Your task is to copy every line of the records below that contains "ellipse".

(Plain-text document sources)

^^^^

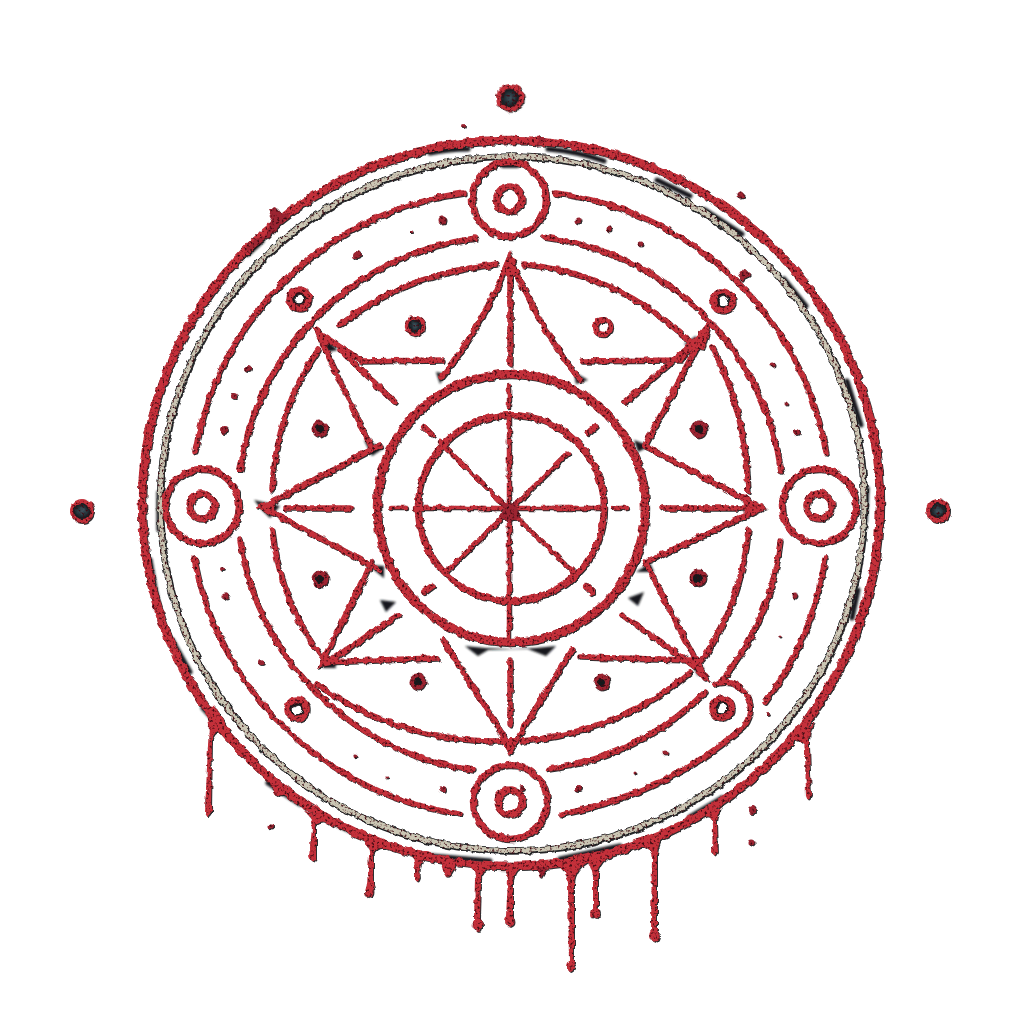
<!DOCTYPE html>
<html lang="en">
<head>
<meta charset="utf-8">
<title>Blood ritual circle</title>
<style>
:root { --paper: #ffffff; --blood: #c4303a; --deep: #9c2431; --ink: #14191c; --bone: #cbc6b4; --steel: #33444c; }
html, body { margin: 0; width: 1024px; height: 1024px; overflow: hidden; background: var(--paper); }
svg { display: block; }
.line { fill: none; stroke: var(--blood); stroke-width: 5.5; stroke-linecap: round; stroke-linejoin: round; }
.heavy { stroke-width: 8.5; }
.medium { stroke-width: 6.5; }
.fine { stroke-width: 4.5; }
.fill { fill: var(--blood); }
.deep { fill: var(--deep); }
.ink { fill: var(--ink); }
.ink-line { fill: none; stroke: var(--ink); stroke-linecap: round; }
.bone { fill: none; stroke: var(--bone); stroke-width: 5; }
</style>
</head>
<body>
<svg width="1024" height="1024" viewBox="0 0 1024 1024" role="img" aria-label="Red ritual circle with an eight-pointed star and dripping blood">
  <defs>
    <filter id="rough" filterUnits="userSpaceOnUse" x="0" y="0" width="1024" height="1024" color-interpolation-filters="sRGB">
      <feTurbulence type="fractalNoise" baseFrequency="0.14" numOctaves="2" seed="7" result="grain"/>
      <feDisplacementMap in="SourceGraphic" in2="grain" scale="5" xChannelSelector="R" yChannelSelector="G" result="edge"/>
      <feTurbulence type="fractalNoise" baseFrequency="0.4" numOctaves="2" seed="3"/>
      <feColorMatrix values="0 0 0 0 0.24  0 0 0 0 0.04  0 0 0 0 0.07  4 0 0 0 -2.1"/>
      <feComposite in2="edge" operator="in" result="specks"/>
      <feOffset in="edge" dx="1" dy="1.2"/>
      <feColorMatrix values="0 0 0 0 0.09  0 0 0 0 0.09  0 0 0 0 0.1  0 0 0 0.9 0" result="shade"/>
      <feMerge><feMergeNode in="shade"/><feMergeNode in="edge"/><feMergeNode in="specks"/></feMerge>
    </filter>
    <filter id="soft" x="-50%" y="-50%" width="200%" height="200%"><feGaussianBlur stdDeviation="1.2"/></filter>
    <radialGradient id="eye"><stop offset="0" stop-color="#405560"/><stop offset="1" stop-color="#10171a"/></radialGradient>
    <g id="seal">
      <circle class="line medium" r="37"/>
      <circle class="line medium" r="12.5"/>
    </g>
    <g id="orb">
      <circle class="fill" r="12"/>
      <circle r="8" fill="url(#eye)"/>
    </g>
    <g id="bead">
      <circle class="deep" r="8.5"/>
      <circle class="ink" r="4"/>
    </g>
    <g id="eyelet">
      <circle class="line medium" r="9.5"/>
      <circle class="ink-line" r="6" stroke-width="1.5"/>
    </g>
  </defs>

  <g id="ink-shadows" filter="url(#soft)">
    <g class="ink-line" stroke-width="5">
      <path d="M430 153Q450 149 468 149M548 149Q580 152 604 161M657 180L690 196M705 210L742 234M784 279L806 306M847 381L861 425"/>
      <path d="M248 254L262 241M150 560L158 606M172 640L190 672M203 708L216 722M268 783L300 804M340 826L375 842M420 855L490 861M560 859L620 846M690 817L722 798M858 590L852 618"/>
      <path d="M158 492V530M868 488L866 522" stroke-width="3"/>
    </g>
    <g class="ink">
      <path d="M465 646Q511 652 556 646L546 656L528 649L488 650L478 656Z"/>
      <path d="M496 160H526L518 168H502ZM364 440L384 448L372 456ZM368 565L384 566L384 578ZM634 440L650 446L638 452ZM636 572L650 563L654 572Z"/>
      <path d="M436 372L446 374L440 384ZM574 372L588 380L576 384ZM322 336L338 350L328 352ZM684 344L700 350L696 336ZM254 500L262 510L270 518L280 506ZM740 508L752 516L764 506Z"/>
      <path d="M322 668L334 658L336 668ZM690 660L704 668L698 676ZM380 600L396 602L386 612ZM628 598L644 592L638 606Z"/>
    </g>
  </g>

  <g id="bone-ring" filter="url(#rough)">
    <ellipse class="ink-line" cx="512" cy="503.500" rx="352" ry="347" stroke-width="6.500"/>
    <ellipse class="bone" cx="512" cy="503.500" rx="352" ry="347"/>
  </g>

  <g id="circle-work" filter="url(#rough)">
    <g id="outer-ring">
      <ellipse class="line heavy" cx="511" cy="503" rx="369" ry="363"/>
      <path class="line" stroke-width="12" d="M142 500C141 440 160 360 205 296M880 470C884 540 868 620 835 675M510 139C590 144 650 160 700 193"/>
      <path class="deep" d="M244 254L254 240L266 236L272 218L268 210L276 207L282 214L292 213L268 238ZM540 136L548 140L536 146ZM536 866L541 878L548 866Z"/>
    </g>

    <g id="blood-drips">
      <path class="fill" d="M198 704Q208 712 209 724L205 812Q207 820 211 812L212 738Q216 728 230 730L214 706Z"/>
      <path class="fill" d="M304 810Q312 818 312 828L309 857Q312 866 316 858L316 826Q318 820 328 822Z"/>
      <path class="fill" d="M362 838Q370 846 369 856L367 884Q362 896 370 898Q377 896 373 884L373 856Q376 846 386 848Z"/>
      <path class="fill" d="M410 852Q416 860 415 880Q418 886 420 878Q418 862 426 858ZM440 860L444 874Q448 880 452 873L458 862Z"/>
      <path class="fill" d="M464 860Q475 866 475 878L474 920Q470 930 478 932Q485 930 480 918L481 880Q481 870 490 868Z"/>
      <path class="fill" d="M496 862Q508 868 508 880L506 916Q503 926 510 927Q517 925 513 916L513 880Q514 870 526 866Z"/>
      <path class="fill" d="M550 862Q567 866 568 884L569 962Q564 970 571 972Q578 970 574 962L574 884Q575 868 592 860Z"/>
      <path class="fill" d="M582 856Q592 864 593 876L593 908Q588 916 596 918Q603 916 598 908L598 872Q600 862 612 856Z"/>
      <path class="fill" d="M632 844Q651 844 652 858L651 930Q646 939 654 942Q662 938 657 929L657 854Q658 842 666 834Z"/>
      <path class="fill" d="M704 816Q713 816 713 826L712 852Q715 859 718 852L717 822Q717 814 722 808Z"/>
      <path class="fill" d="M790 740Q804 738 805 750L806 796Q808 803 811 796L809 746Q808 732 814 722Z"/>
      <path class="fill" d="M268 780L276 796L288 794Z"/>
    </g>

    <g id="outer-arcs" class="line">
      <path d="M463 193A315 315 0 0 0 195 452M555 193A315 315 0 0 1 826 453"/>
      <path d="M194 558A316 316 0 0 0 460 814M825 558A315 315 0 0 1 765 702"/>
      <path d="M562 814Q668 793 744 726Q756 709 745 692Q733 678 714 684"/>
    </g>
    <g id="middle-arcs" class="line">
      <path d="M476 238A272 272 0 0 0 240 470M543 237A272 272 0 0 1 781 472"/>
      <path d="M240 540A272 272 0 0 0 473 770M780 542A272 272 0 0 1 722 680M705 692A272 272 0 0 1 548 769"/>
    </g>
    <g id="inner-arcs" class="line">
      <path d="M340 325Q400 275 496 264M524 264Q620 274 690 342"/>
      <path d="M318 350Q276 410 272 490M712 347Q746 410 748 492"/>
      <path d="M272 530Q280 600 320 655M748 530Q742 600 702 660"/>
      <path d="M316 684Q400 742 500 741M522 741Q620 732 690 672"/>
    </g>

    <g id="star" class="line">
      <path d="M441 378Q480 330 510 258Q540 330 580 380M510 266V364"/>
      <path d="M443 640L511 748L573 648M510 660V724"/>
      <path d="M380 445L262 507L380 570M285 508H350"/>
      <path d="M645 446L762 508L650 560M662 508H742"/>
      <path d="M370 445L316 330L362 361L443 360M340 350L395 402"/>
      <path d="M645 445L708 325L680 360L582 361M692 344L625 402"/>
      <path d="M372 562L322 662L437 658M328 662L398 615"/>
      <path d="M645 562L705 678L690 660L580 657M692 664L622 615"/>
    </g>
    <g id="star-tips" class="fill">
      <path d="M510 250L518 270L510 278L502 270ZM510 756L500 738L520 738ZM255 508L274 498L276 514ZM768 508L742 498L744 516Z"/>
      <path d="M312 326L332 342L324 350ZM712 321L704 350L684 346ZM316 668L326 652L336 664ZM710 682L698 656L684 662Z"/>
    </g>

    <g id="hub">
      <circle class="line heavy" cx="511" cy="508" r="134"/>
      <circle class="line medium" cx="511" cy="508" r="93"/>
      <g class="line fine">
        <path d="M509 386V407M509 414V640M391 508H407M415 508H604M613 508H627"/>
        <path d="M440 442L574 573M568 453L445 573"/>
        <path d="M424 427L432 435M588 432L596 425M424 592L432 586M586 586L592 592" stroke-width="6"/>
      </g>
      <path class="deep" d="M498 502L508 504L518 500L515 508L520 516L509 522L499 516L504 509Z"/>
    </g>

    <g id="seals">
      <use href="#seal" x="509" y="199"/>
      <use href="#seal" x="510" y="802"/>
      <use href="#seal" x="202" y="506"/>
      <use href="#seal" x="819" y="506"/>
    </g>

    <g id="eyelets">
      <use href="#eyelet" x="299" y="299"/>
      <use href="#eyelet" x="723" y="301"/>
      <use href="#eyelet" x="297" y="709"/>
      <use href="#eyelet" x="722" y="708"/>
      <circle class="line" cx="603" cy="327" r="7.500"/>
    </g>

    <g id="beads">
      <use href="#bead" x="320" y="429"/>
      <use href="#bead" x="699" y="429"/>
      <use href="#bead" x="320" y="579"/>
      <use href="#bead" x="698" y="578"/>
      <use href="#bead" x="418" y="682"/>
      <use href="#bead" x="602" y="682"/>
    </g>

    <g id="orbs">
      <use href="#orb" transform="translate(510 98) scale(1.150)"/>
      <use href="#orb" x="82" y="511"/>
      <use href="#orb" x="938" y="511"/>
      <use href="#orb" transform="translate(415 326) scale(.85)"/>
    </g>

    <g id="spatter" class="deep">
      <circle cx="463" cy="126" r="2"/><circle cx="740" cy="195" r="3.500"/>
      <circle cx="443" cy="220" r="3.500"/><circle cx="411" cy="232" r="2"/><circle cx="357" cy="255" r="4"/>
      <circle cx="578" cy="221" r="3.500"/><circle cx="609" cy="229" r="2.500"/><circle cx="641" cy="244" r="2.500"/>
      <path d="M744 268L750 274L742 282L738 276Z"/>
      <circle cx="248" cy="368" r="3"/><circle cx="234" cy="396" r="3"/><circle cx="224" cy="430" r="4"/>
      <circle cx="772" cy="365" r="2.500"/><circle cx="786" cy="404" r="1.500"/><circle cx="797" cy="432" r="3"/>
      <circle cx="222" cy="569" r="2"/><circle cx="226" cy="596" r="3.500"/><circle cx="262" cy="662" r="3"/>
      <circle cx="795" cy="596" r="3.500"/><circle cx="780" cy="637" r="1.500"/><circle cx="768" cy="715" r="2"/>
      <circle cx="355" cy="756" r="2.500"/><circle cx="387" cy="778" r="1.500"/><circle cx="442" cy="789" r="3"/>
      <circle cx="522" cy="788" r="3"/><circle cx="578" cy="788" r="3"/><circle cx="635" cy="773" r="1.500"/><circle cx="665" cy="753" r="2.500"/>
      <circle cx="271" cy="826" r="2.500"/><circle cx="752" cy="810" r="4"/><circle cx="752" cy="843" r="3.500"/>
    </g>
  </g>
</svg>
</body>
</html>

^^^^

RESULT FOR THIS TASK:
    <ellipse class="ink-line" cx="512" cy="503.500" rx="352" ry="347" stroke-width="6.500"/>
    <ellipse class="bone" cx="512" cy="503.500" rx="352" ry="347"/>
      <ellipse class="line heavy" cx="511" cy="503" rx="369" ry="363"/>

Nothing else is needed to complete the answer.